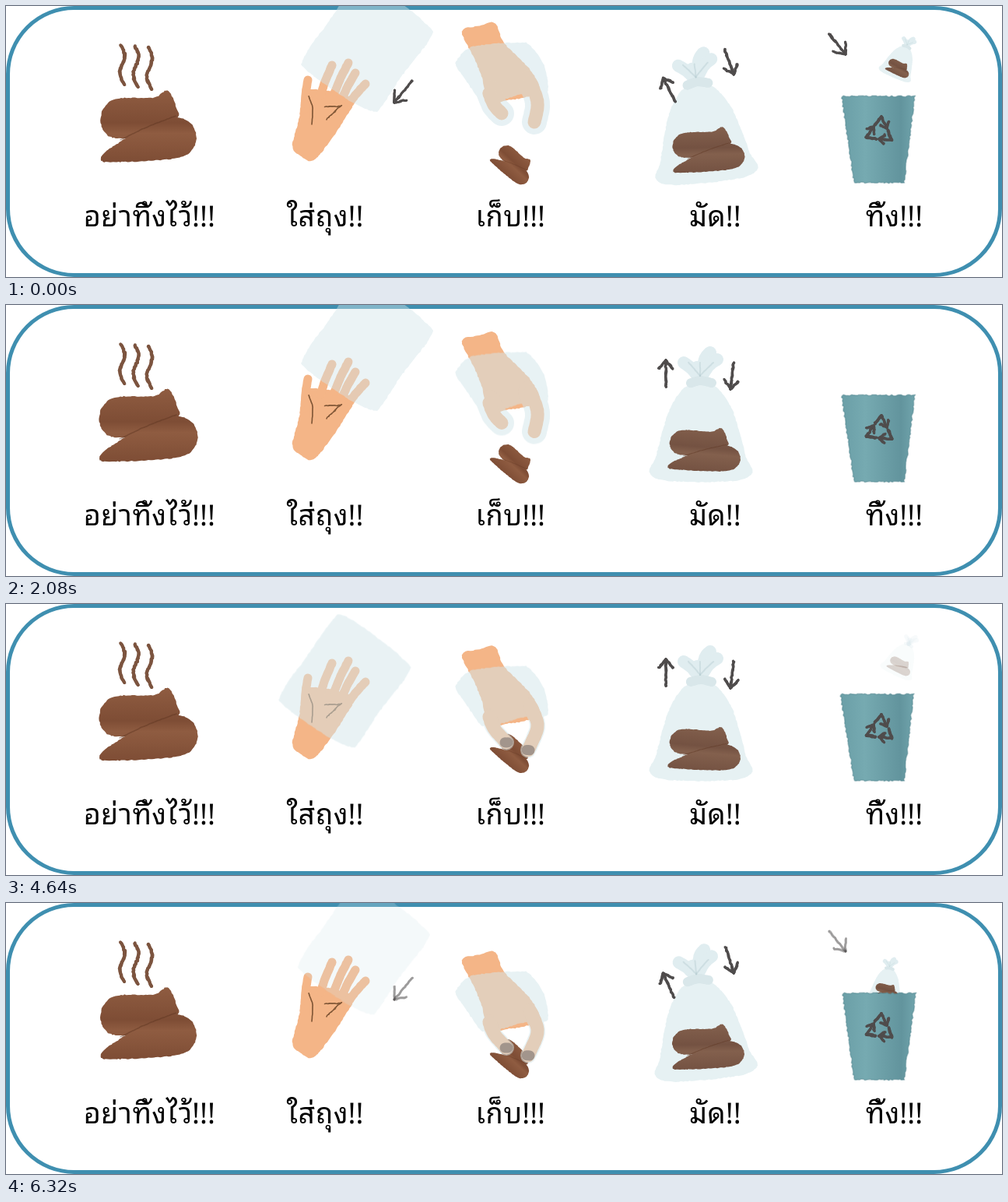
Write an HTML page with a canvas that moves like this. It is 1280 px wide and 348 px high and loops after 6.4 s.

```html
<!DOCTYPE html>
<html lang="th">
<head>
<meta charset="utf-8">
<title>Clean up steps</title>
<style>
html, body { margin: 0; width: 1280px; height: 348px; overflow: hidden; background: #fff; }
canvas, svg { position: absolute; left: 0; top: 0; display: block; }
text { font: 300 37px "Noto Sans Thai Looped", "Noto Looped Thai", "Noto Sans Thai", "Noto Sans", sans-serif; text-anchor: middle; fill: #000; }
</style>
</head>
<body>
<canvas id="c" width="1280" height="348"></canvas>
<svg width="1280" height="348">
  <text x="184.5" y="283">อย่าทิ้งไว้!!!</text>
  <text x="410" y="283">ใส่ถุง!!</text>
  <text x="648.5" y="283">เก็บ!!!</text>
  <text x="911" y="283">มัด!!</text>
  <text x="1141" y="283">ทิ้ง!!!</text>
</svg>
<script>
const LOOP = 6400, STEP = 80;
const SKIN = '#f4b587', FILM = '#d3e6ea', INK = '#4f4c4c', BROWN = '#7c543f';
const main = document.getElementById('c').getContext('2d');
const veil = new OffscreenCanvas(1280, 348).getContext('2d');
let g = main;

let seed = 7;
const rnd = () => (seed = (seed * 16807) % 2147483647) / 2147483647 - 0.5;
const span = (p, a, b) => Math.max(0, Math.min(1, (p - a) / (b - a)));
const smooth = (p, a, b) => { const u = span(p, a, b); return u * u * (3 - 2 * u); };
// bell around every multiple of the period
const bell = (t, period, width) => {
  const p = t % period, d = Math.min(p, period - p, width);
  return (1 + Math.cos(Math.PI * d / width)) / 2;
};

// rough path through points: bend 1 is a smooth curve, bend 0 straight edges
function trace(pts, { bend = 1, rough = 1.1, closed = true } = {}) {
  const n = pts.length, path = new Path2D();
  const at = i => pts[closed ? (i + n) % n : Math.max(0, Math.min(n - 1, i))];
  for (let i = 0; i < (closed ? n : n - 1); i++) {
    const [a, b, c, d] = [at(i - 1), at(i), at(i + 1), at(i + 2)];
    const steps = Math.max(2, Math.round(Math.hypot(c[0] - b[0], c[1] - b[1]) / 2.5));
    for (let j = 0; j < steps; j++) {
      const u = j / steps;
      path.lineTo(...[0, 1].map(k => {
        const flat = b[k] + (c[k] - b[k]) * u;
        const curve = b[k] + u / 2 * (c[k] - a[k] + u * (2 * a[k] - 5 * b[k] + 4 * c[k] - d[k] + u * (3 * (b[k] - c[k]) + d[k] - a[k])));
        return flat + (curve - flat) * bend + rnd() * rough;
      }));
    }
  }
  if (closed) path.closePath();
  else path.lineTo(...at(n - 1));
  return path;
}

function fill(path, color) { g.fillStyle = color; g.fill(path); }
function line(path, color, w) { g.strokeStyle = color; g.lineWidth = w; g.stroke(path); }

function limb(pts, color, w) { line(trace(pts, { closed: false, rough: 0.4 }), color, w); }

function chalk(pts, color, w) {
  for (let i = 0; i < 2; i++) line(trace(pts, { closed: false, rough: 1.6 }), color, w * 0.8);
}

function place(x, y, deg, sx, sy, px, py, draw) {
  g.save();
  g.translate(x, y);
  g.rotate(deg * Math.PI / 180);
  g.scale(sx, sy);
  g.translate(-px, -py);
  draw();
  g.restore();
}

// translucent plastic: overlapping parts blend as one layer
function plastic(alpha, draw) {
  g = veil;
  g.clearRect(0, 0, 1280, 348);
  g.lineCap = g.lineJoin = 'round';
  draw();
  g = main;
  g.save();
  g.globalAlpha = alpha * 0.52;
  g.drawImage(veil.canvas, 0, 0);
  g.restore();
}

function arrow(x1, y1, x2, y2, head = 14, w = 3.6) {
  const back = Math.atan2(y1 - y2, x1 - x2);
  chalk([[x1, y1], [x2, y2]], INK, w);
  for (const a of [back - 0.68, back + 0.68])
    chalk([[x2 + head * Math.cos(a), y2 + head * Math.sin(a)], [x2, y2]], INK, w);
}

const lower = trace([[121, 199], [128, 186], [175, 158], [215, 142], [241, 153], [246, 175], [230, 193], [190, 199], [140, 201]]);
const upper = trace([[120, 150], [125, 129], [143, 118], [190, 117], [208, 108], [220, 130], [218, 146], [165, 168], [132, 168]]);
const seam = trace([[146, 172], [182, 155], [219, 141]], { closed: false, rough: 0.5 });

function poop(light = '#8f5c41', dark = '#7e4d35') {
  const c = g.createLinearGradient(0, 108, 0, 201);
  c.addColorStop(0, light);
  c.addColorStop(0.45, dark);
  c.addColorStop(0.6, light);
  c.addColorStop(1, dark);
  fill(upper, c);
  fill(lower, c);
  line(seam, 'rgba(92,52,32,.45)', 1.6);
}

const halfBag = [[17, 104], [38, 130], [50, 165], [58, 195], [66, 215], [42, 226]];
const body = trace([...halfBag.map(([w, y]) => [893 + w, y]), ...halfBag.map(([w, y]) => [893 - w, y]).reverse()]);

function bag() {
  fill(body, '#e6f1f3');
  place(851, 209, 5, 0.73, 0.62, 121, 199, () => poop('#83604d', '#745242'));
  for (const [x, y] of [[871, 74], [888, 80], [905, 61], [914, 70]])
    limb([[892, 95], [(892 + x) / 2, y + 8], [x, y]], '#e0edf0', 16);
  limb([[880, 100], [893, 97], [907, 100]], '#d9e7ea', 12);
  for (const x of [877, 892, 909])
    limb([[x, 74], [(x + 892) / 2, 82], [892, 91]], 'rgba(178,200,206,.4)', 2);
}

function border() {
  g.strokeStyle = '#3f8fb0';
  g.lineWidth = 5;
  g.beginPath();
  g.roundRect(2.5, 2.5, 1275, 343, 85);
  g.stroke();
}

function steamingPile(t) {
  const s = 1 - 0.028 * bell(t, 1280, 400);
  place(184, 160, 0, s, (1 + s) / 2, 184, 160, () => poop());
  const sway = bell(t + 1000, 1200, 150);
  for (let i = 0; i < 3; i++) {
    const pts = [];
    for (let u = 0; u <= 1; u += 0.125)
      pts.push([148 + 17.5 * i + 3 * u + 4 * Math.sin(u * 6.6 - sway * 0.5), 51 + i + u * (50 + 2 * i)]);
    chalk(pts, BROWN, 5);
  }
}

const palm = trace([[383, 112], [405, 108], [445, 119], [436, 144], [398, 196], [378, 192], [368, 180], [376, 148]]);
const sheet = trace([[342, 137], [378, 81], [418, 27], [452, 44], [512, 95], [470, 154], [440, 198], [403, 183]], { bend: 0.4 });

function coverHand(t) {
  fill(palm, SKIN);
  const fingers = [[384, 132, 388, 95], [404, 116, 419, 76], [422, 112, 440, 73], [433, 117, 449, 86], [441, 125, 462, 100]];
  for (const [x1, y1, x2, y2] of fingers)
    limb([[x1, y1], [(x1 + x2) / 2 - 1, (y1 + y2) / 2], [x2, y2]], SKIN, 11);
  limb([[389, 116], [394, 131], [393, 152]], '#7d5434', 1.6);
  chalk([[410, 129], [429, 129], [429, 129], [412, 146]], '#7d5434', 1.4);

  const p = t % 2160, entering = p > 1700;
  const away = entering ? span(p, 1400, 2080) : 1 - smooth(p, 0, 460);
  const alpha = entering ? span(p, 1900, 2080) : 1 - span(p, 1420, 1680);
  g.save();
  g.translate(37 * away, -62 * away);
  plastic(alpha * (1 - 0.15 * away), () => fill(sheet, FILM));
  g.restore();
}

function hints(t) {
  const p = (t + 160) % 1280, k = span(p, 160, 480) * 2;
  g.globalAlpha = span(p, 40, 160) * (1 - span(p, 400, 560));
  place(-8 * k, 12 * k, 0, 1, 1, 0, 0, () => arrow(522, 96, 499, 124, 16));
  place(3 * k, 4 * k, 0, 1, 1, 0, 0, () => arrow(1058, 36, 1079, 62, 16));
  g.globalAlpha = 1;
}

const fist = trace([[586, 33], [606, 26], [628, 22], [640, 47], [672, 80], [686, 108], [664, 118], [642, 121], [622, 126], [611, 90], [601, 66]]);
const glove = trace([[577, 73], [598, 52], [668, 47], [692, 76], [696, 110], [662, 113], [640, 120], [612, 124], [590, 94]], { bend: 0.5 });

function pickUp(t) {
  const p = t % 1920;
  const raise = 15 * span(p, 440, 880);
  const dip = (45 * smooth(p, 0, 440) - raise) * (1 - smooth(p, 960, 1300));
  const pinch = smooth(p, 240, 440) * (1 - smooth(p, 960, 1160));
  place(622, 198 - raise * (1 - smooth(p, 1440, 1600)), 43, 0.43, 0.39, 121, 199, () => poop());

  const tips = [[637 + 6 * pinch, 138 + 7 * pinch], [679 - 8 * pinch, 149 + 6 * pinch]];
  const fingers = [[[621, 112], [627, 127], tips[0]], [[674, 98], [683, 124], tips[1]]];
  g.save();
  g.translate(0, dip);
  fill(fist, SKIN);
  for (const f of fingers) limb(f, SKIN, 17);
  plastic(1, () => {
    fill(glove, FILM);
    for (const f of fingers) limb(f, FILM, 32 - 12 * pinch);
  });
  for (const [x, y] of tips)
    limb([[x - 2, y], [x + 2, y]], `rgba(140,130,124,${0.75 * pinch})`, 13);
  g.restore();
}

function tieBag(t) {
  const b = bell(t, 1280, 385);
  place(893, 143, -6 * b, 1, 1, 893, 143, bag);
  place(891, 89, -27 * b, 1, 1, 891, 89, () => {
    arrow(848, 105, 848, 71, 14, 4);
    arrow(935, 74, 931, 108, 14, 4);
  });
}

const bin = trace([[1074, 116], [1168, 116], [1154, 227], [1090, 227]], { bend: 0, rough: 1.8 });

function dropBag(t) {
  const p = (t + 160) % 1200, falling = p < 720;
  if (falling) {
    const q = Math.max(0, (p - 120) / 520);
    g.globalAlpha = span(p, -40, 120);
    place(1142 - 20 * q, 91 + 73 * q * q, 25 - 22 * q, 0.335, 0.335, 893, 226, bag);
    g.globalAlpha = 1;
  }
  const lean = falling ? 1.7 * Math.sin(Math.PI * (p - 160) / 430) : 0;
  g.save();
  g.transform(1, 0, -lean / 111, 1, lean * 227 / 111, 0);
  const c = g.createLinearGradient(1078, 0, 1166, 0);
  c.addColorStop(0, '#6ca0a8');
  c.addColorStop(0.3, '#76aab1');
  c.addColorStop(0.82, '#62949d');
  c.addColorStop(1, '#6fa3ab');
  fill(bin, c);
  line(bin, 'rgba(82,133,143,.45)', 1.6);
  g.restore();
  for (let i = 0; i < 3; i++)
    place(1123, 161, i * 120, 1, 1, 0, 0, () => {
      chalk([[-6, -9], [2, -19]], INK, 4.5);
      arrow(2, -19, 9, -4, 9, 4);
    });
}

function draw(now) {
  const t = Math.floor((now % LOOP) / STEP) * STEP;
  seed = 31;
  g.fillStyle = '#fff';
  g.fillRect(0, 0, 1280, 348);
  g.lineCap = g.lineJoin = 'round';
  border();
  steamingPile(t);
  coverHand(t);
  pickUp(t);
  tieBag(t);
  dropBag(t);
  hints(t);
}

const start = performance.now();
function tick() {
  draw(performance.now() - start);
  requestAnimationFrame(tick);
}
tick();
</script>
</body>
</html>
```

........

## [Problem description]
Each line above that carries the string "bend" has to be returned.

## [Task answer]
// rough path through points: bend 1 is a smooth curve, bend 0 straight edges
function trace(pts, { bend = 1, rough = 1.1, closed = true } = {}) {
        return flat + (curve - flat) * bend + rnd() * rough;
const sheet = trace([[342, 137], [378, 81], [418, 27], [452, 44], [512, 95], [470, 154], [440, 198], [403, 183]], { bend: 0.4 });
const glove = trace([[577, 73], [598, 52], [668, 47], [692, 76], [696, 110], [662, 113], [640, 120], [612, 124], [590, 94]], { bend: 0.5 });
const bin = trace([[1074, 116], [1168, 116], [1154, 227], [1090, 227]], { bend: 0, rough: 1.8 });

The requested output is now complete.